When Frances Brisbane arrived for a job interview at Stony Brook University nearly 50 years ago, she was met by a custodian who took her aside and next to a slop sink told her all the ins and outs of the School of Social Welfare.
That encounter led to a lifelong friendship and recently a $1 million pledge from Brisbane to the university — designated to benefit the custodial staff. Brisbane, who later became dean of the School of Social Welfare, wanted to honor her friend, Elsie Owens, a longtime custodial employee and prominent Coram activist who died at age 77 in 2005.
Brisbane, who retired as dean in 2016 after 24 years, now serves as the university's vice president for Health Sciences Workforce Diversity.
"The journey . . . started with Elsie coaching me through the process and I will never forget that, and that is why I am so dedicated to the cleaning staff because she was dedicated to them," said Brisbane, a 2007 recipient of the U.S. president's highest honor for service and civic participation.
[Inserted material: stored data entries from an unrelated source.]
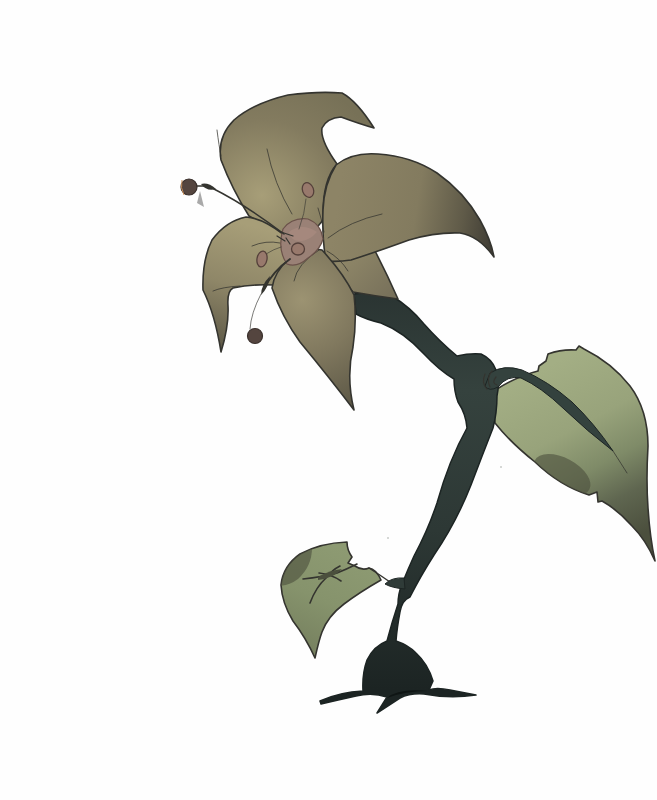
<!DOCTYPE html>
<html lang="en">
<head>
<meta charset="utf-8">
<title>Wilting flower</title>
<style>
:root {
  --paper: #fefefe;
  --ink: #34342f;
  --petal-light: #a79e78;
  --petal-mid: #837b5f;
  --petal-dark: #5f5a48;
  --heart: #9a8176;
  --anther: #54453f;
  --stem: #2f3b38;
  --stem-dark: #1c2423;
  --leaf-light: #a3ae84;
  --leaf-mid: #7f8b68;
  --leaf-dark: #4b4f3d;
}
html, body { margin: 0; background: var(--paper); overflow: hidden; }
.flower { display: block; width: 657px; height: 800px; }
.outline { stroke: var(--ink); stroke-width: 1.6; stroke-linejoin: round; stroke-linecap: round; }
.vein { fill: none; stroke: var(--ink); stroke-width: 1; stroke-linecap: round; opacity: .75; }
.thread { fill: none; stroke: var(--ink); stroke-linecap: round; }
.stem { fill: url(#stem-shade); stroke: var(--stem-dark); stroke-width: 1.5; stroke-linejoin: round; }
.heart { fill: var(--heart); stroke: #6b524a; stroke-width: 1.2; }
.bud { fill: #98796c; stroke: #54403a; stroke-width: 1.3; }
.anther { fill: var(--anther); stroke: #3a302c; stroke-width: 1.2; }
.blot { fill: var(--leaf-dark); opacity: .6; }
.light { stop-color: var(--petal-light); }
.mid { stop-color: var(--petal-mid); }
.dark { stop-color: var(--petal-dark); }
.leaf-a { stop-color: var(--leaf-light); }
.leaf-b { stop-color: var(--leaf-mid); }
.leaf-c { stop-color: var(--leaf-dark); }
</style>
</head>
<body>
<svg class="flower" viewBox="0 0 657 800" role="img" aria-label="A drooping olive flower on a dark stem with two torn leaves">
  <defs>
    <radialGradient id="petal-top-shade" gradientUnits="userSpaceOnUse" cx="262" cy="195" r="125">
      <stop class="light" offset="0"/><stop class="mid" offset=".6"/><stop offset="1" stop-color="#777157"/>
    </radialGradient>
    <linearGradient id="petal-right-shade" gradientUnits="userSpaceOnUse" x1="335" y1="215" x2="492" y2="240">
      <stop offset="0" stop-color="#8d8466"/><stop class="mid" offset=".5"/><stop class="dark" offset=".8"/><stop offset="1" stop-color="#403d35"/>
    </linearGradient>
    <linearGradient id="petal-left-shade" gradientUnits="userSpaceOnUse" x1="250" y1="225" x2="215" y2="345">
      <stop class="light" offset="0"/><stop offset=".5" stop-color="#8f8768"/><stop class="dark" offset="1"/>
    </linearGradient>
    <radialGradient id="petal-front-shade" gradientUnits="userSpaceOnUse" cx="302" cy="300" r="112">
      <stop offset="0" stop-color="#9c9372"/><stop offset=".5" stop-color="#80785e"/><stop class="dark" offset="1"/>
    </radialGradient>
    <linearGradient id="petal-back-shade" gradientUnits="userSpaceOnUse" x1="345" y1="255" x2="390" y2="300">
      <stop offset="0" stop-color="#8f8768"/><stop offset="1" stop-color="#77705a"/>
    </linearGradient>
    <linearGradient id="stem-shade" gradientUnits="userSpaceOnUse" x1="400" y1="290" x2="400" y2="690">
      <stop offset="0" stop-color="#2a3432"/><stop offset=".25" stop-color="#35423e"/><stop offset=".6" stop-color="#2d3835"/><stop offset="1" stop-color="#1c2423"/>
    </linearGradient>
    <linearGradient id="leaf-right-shade" gradientUnits="userSpaceOnUse" x1="550" y1="365" x2="640" y2="535">
      <stop class="leaf-a" offset="0"/><stop offset=".35" stop-color="#98a37b"/><stop class="leaf-b" offset=".58"/><stop offset=".78" stop-color="#5f6650"/><stop class="leaf-c" offset="1"/>
    </linearGradient>
    <linearGradient id="leaf-left-shade" gradientUnits="userSpaceOnUse" x1="345" y1="550" x2="300" y2="650">
      <stop offset="0" stop-color="#8d9a72"/><stop offset=".5" stop-color="#86936c"/><stop offset="1" stop-color="#76805f"/>
    </linearGradient>
    <clipPath id="leaf-right-edge"><use href="#leaf-right-shape"/></clipPath>
    <clipPath id="leaf-left-edge"><use href="#leaf-left-shape"/></clipPath>
    <path id="leaf-right-shape" d="M497 389 Q518 376 538 371 L539 366 L546 361 L548 354 Q562 349 576 350 L579 346 L584 349 Q612 363 630 386 Q648 410 648 446 Q646 480 648 508 Q650 538 655 561 Q646 540 632 526 Q618 510 602 501 L598 502 L597 492 L589 495 Q560 486 535 462 Q510 442 495 423 Q492 404 497 389 Z"/>
    <path id="leaf-left-shape" d="M347 542 Q320 543 300 554 Q283 566 281 585 Q282 603 293 621 Q306 638 315 658 Q319 640 322 632 Q328 616 344 604 Q360 592 381 580 Q376 569 369 568 Q362 571 355 566 L348 563 L352 557 Q347 550 347 542 Z"/>
  </defs>

  <rect width="657" height="800" fill="var(--paper)"/>

  <g id="leaf-right">
    <use href="#leaf-right-shape" class="outline" fill="url(#leaf-right-shade)"/>
    <g clip-path="url(#leaf-right-edge)"><ellipse class="blot" cx="562" cy="475" rx="31" ry="17" transform="rotate(28 562 475)"/></g>
    <path class="vein" d="M613 451 Q622 465 627 473"/>
  </g>

  <g id="leaf-left">
    <use href="#leaf-left-shape" class="outline" fill="url(#leaf-left-shade)"/>
    <g clip-path="url(#leaf-left-edge)"><path class="blot" d="M276 586 L284 556 L312 548 Q312 566 298 579 Q289 586 276 586 Z"/></g>
    <g class="thread" stroke-width="1.6">
      <path d="M303 579 Q322 577 337 573 Q347 569 357 564"/>
      <path d="M310 603 Q316 587 326 578 Q332 570 340 566"/>
      <path d="M319 573 Q331 574 341 581"/>
    </g>
    <path d="M318 577 Q330 570 342 569 Q334 578 318 580 Z" fill="var(--leaf-dark)"/>
    <path class="thread" d="M369 568 Q380 575 390 582" stroke-width="1.4"/>
  </g>

  <g id="stem">
    <path class="stem" d="M354 294 Q372 291 392 296 Q410 307 424 324 Q440 342 457 356 Q470 353 481 354 Q492 359 496 370 Q500 382 497 396 Q497 413 493 428 Q482 456 471 485 Q456 523 434 555 Q420 577 410 597 Q402 600 400 612 Q397 628 396 641 Q408 645 416 653 Q428 664 433 681 L429 690 Q436 687 450 690 L476 695 Q450 699 424 694 Q410 693 400 698 L377 713 L387 697 Q372 692 356 696 Q338 700 321 704 L320 701 Q340 692 363 691 Q362 674 367 660 Q374 646 387 641 Q392 622 398 604 Q398 594 402 584 Q408 569 414 556 Q428 530 437 503 Q449 460 467 428 Q466 414 458 402 Q454 391 454 379 Q440 371 424 354 Q404 332 381 323 Q365 319 356 314 Z"/>
    <path d="M385 584 Q392 577 404 578 L405 589 Q392 588 385 584 Z" fill="var(--stem)" stroke="var(--stem-dark)"/>
    <path d="M387 698 Q398 688 428 691 Q405 691 387 698 Z" fill="#0f1514"/>
    <path d="M490 373 Q504 364 522 370 Q548 381 572 402 Q594 423 613 451 Q587 431 564 409 Q541 387 521 378 Q507 375 498 387 Q489 392 485 386 Z" fill="#34423e" stroke="var(--stem-dark)"/>
    <path class="thread" d="M485 374 Q481 383 487 389 M492 371 Q486 378 490 387 M496 377 Q491 383 497 385" stroke-width="1.2"/>
  </g>

  <g id="petals">
    <path class="outline" fill="url(#petal-back-shade)" d="M325 259 Q352 261 374 249 Q386 272 398 299 Q375 296 353 292 Z"/>
    <path class="outline" fill="url(#petal-top-shade)" d="M249 216 Q232 189 221 160 Q217 137 234 120 Q254 103 288 95 Q318 91 342 93 Q357 101 374 128 Q360 124 341 117 Q327 118 322 128 Q320 140 337 164 Q322 180 323 220 L302 246 L285 236 Z"/>
    <path class="outline" fill="url(#petal-left-shade)" d="M283 234 Q262 218 246 217 Q226 221 212 240 Q202 260 203 290 Q215 314 221 352 Q229 326 228 306 Q227 291 233 288 Q252 284 273 285 Q286 276 291 262 Z"/>
    <path class="outline" fill="url(#petal-right-shade)" d="M326 261 Q322 239 323 210 Q324 184 336 165 Q352 152 378 154 Q411 156 437 173 Q464 192 480 220 Q491 240 494 257 Q479 236 460 233 Q436 232 409 240 Q376 252 351 260 Q338 262 326 261 Z"/>
    <path class="outline" fill="url(#petal-front-shade)" d="M290 258 Q274 272 272 288 Q282 317 300 342 Q329 377 354 410 Q346 377 353 347 Q357 320 354 295 Q344 274 322 250 Q304 246 290 258 Z"/>
    <path class="vein" d="M267 149 Q274 184 292 214 M217 130 Q219 146 221 156 M382 214 Q350 221 328 238 M213 291 Q222 287 240 286 M252 246 Q266 240 280 243 M319 250 Q297 264 294 281 M327 251 Q340 258 348 271 M318 208 Q322 220 324 232"/>
  </g>

  <g id="heart">
    <path class="heart" d="M283 229 Q292 217 308 219 Q321 224 323 239 Q320 250 308 258 Q297 268 287 264 Q277 250 283 229 Z"/>
    <path d="M289 232 Q302 222 317 232 Q310 240 302 241 Q291 242 289 232 Z" fill="#a98c80" opacity=".7"/>
    <ellipse class="bud" cx="298" cy="249" rx="6.5" ry="6"/>
    <path class="thread" d="M281 232 L293 236 M277 236 L285 241 M290 244 L286 238" stroke-width="1.2"/>
  </g>

  <g id="stamens">
    <path class="thread" d="M306 199 Q305 213 299 229" stroke-width="1" opacity=".6"/>
    <path class="thread" d="M266 254 Q274 249 281 247" stroke-width="1" opacity=".6"/>
    <ellipse class="bud" cx="308" cy="190" rx="5.5" ry="7.5" transform="rotate(-20 308 190)"/>
    <ellipse class="bud" cx="262" cy="259" rx="5" ry="8" transform="rotate(10 262 259)"/>
    <path class="thread" d="M195 186 L205 186 M212 188 Q246 205 284 234" stroke-width="1.5"/>
    <path d="M201 184 Q208 182 216 189 Q207 192 201 184 Z" fill="var(--ink)"/>
    <path d="M200 191 L197 203 L204 207 Z" fill="#a9a9a9"/>
    <circle class="anther" cx="189" cy="187" r="8"/>
    <path d="M182 180 Q180 188 184 195" fill="none" stroke="#c98f5a" stroke-width="1"/>
    <path class="thread" d="M290 259 Q273 271 263 290" stroke-width="2"/>
    <path d="M270 276 Q261 285 261 295 Q269 287 270 276 Z" fill="var(--ink)"/>
    <path class="thread" d="M261 294 Q251 313 250 329" stroke-width="1" opacity=".65"/>
    <circle class="anther" cx="255" cy="336" r="7.5"/>
  </g>

  <g id="specks" fill="#c9cbc8">
    <circle cx="501" cy="467" r="1"/>
    <circle cx="388" cy="538" r="1"/>
  </g>
</svg>
</body>
</html>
She also has received the SUNY President's Award for excellence in diversity and affirmative action, as well as many other honors.
As part of the planned financial gift, Brisbane, of Medford, is establishing a fund for the education of the cleaning and housekeeping staff within the university's Health Sciences Center. She said the gift, which likely will share both women's names, also will help staffers who experience hardship.
Brisbane arrived at Stony Brook 46 years ago from Dallas to interview for a professor position. Owens, who met her at the door, said, "I want you to come to my office," which turned out to be the slop sink, Brisbane recalled.
"She told me who to watch out for, what to say and what not to say and so forth," Brisbane said. "I was so impressed with this woman. And I got the job.”
Owens, a 20-year president of the Brookhaven NAACP, had been advocating for diversity at the school and was thrilled when she met Brisbane, her daughter recalled.
"I remember when I was younger and my mom saying, 'I think we found her' and my mom being so happy about it," said Owens' daughter, Gwen Eleazer, of Middle Island.
The two women became fast friends as their lives intertwined over the decades. Owens was a longtime Gordon Heights civic activist who successfully lobbied for a health care clinic in Coram, which later was named after her. They attended civic functions together, and Brisbane helped Owens attain her master's degree in social work. The women were attending a conference in Jacksonville, Florida, and worked on Owens' master's project for nearly the entire 40-hour round-trip train trip.
"After her master's, she continued cleaning the building," Brisbane recalled. "I said, 'Why don’t you just get another job?' She said, 'No.' She saw going to get her master's degree as something that her children could see that if she achieved it at her age, that they can do it."
Brisbane, who raised two kids, has continued her generosity toward the custodial staff. She makes Easter and Halloween baskets filled with treats for their children. She wants to designate some of her million-dollar gift to help with hardships for the cleaning and housekeeping staff — as many of them are from other countries and have trouble returning home during emergencies. More than half of the gift will go toward educational opportunities for the staff.
Jerry Edwards, director of housekeeping in the Health Science Center Basic Science Tower, called her a "champion of the common people."
"In our department, we have people from all walks of life and sometimes they have to travel and sometimes they are not able to travel," he said. "Frances, through her generosity, has tried to make it possible."
Barbara Smith, a janitor, said "some of us will need help at some time, and her doing that makes it easier on us."
Stony Brook President Samuel Stanley Jr. said the gift is characteristic of Brisbane's generosity.
"This is an important legacy gift and a way to give back to someone who meant so much to her," he said.
Brisbane long has been a donor to the university, and her prior donations have totaled nearly $500,000, with recipients ranging from Stony Brook athletics to the School of Dental Medicine’s Community Outreach Fund to the Staller Center for the Arts. She decided to "pool" her giving, except contributions to church and religious activities, to one place — Stony Brook — "so it would be large enough, hopefully, to make a difference in the areas where it was most needed on campus,” she said.
The $1 million is the planned gift from her estate.
"I never forgot that I have had a good ride here," she said. "And I remember I how I got here. It wasn’t a whole lot of professors — it was the cleaning person."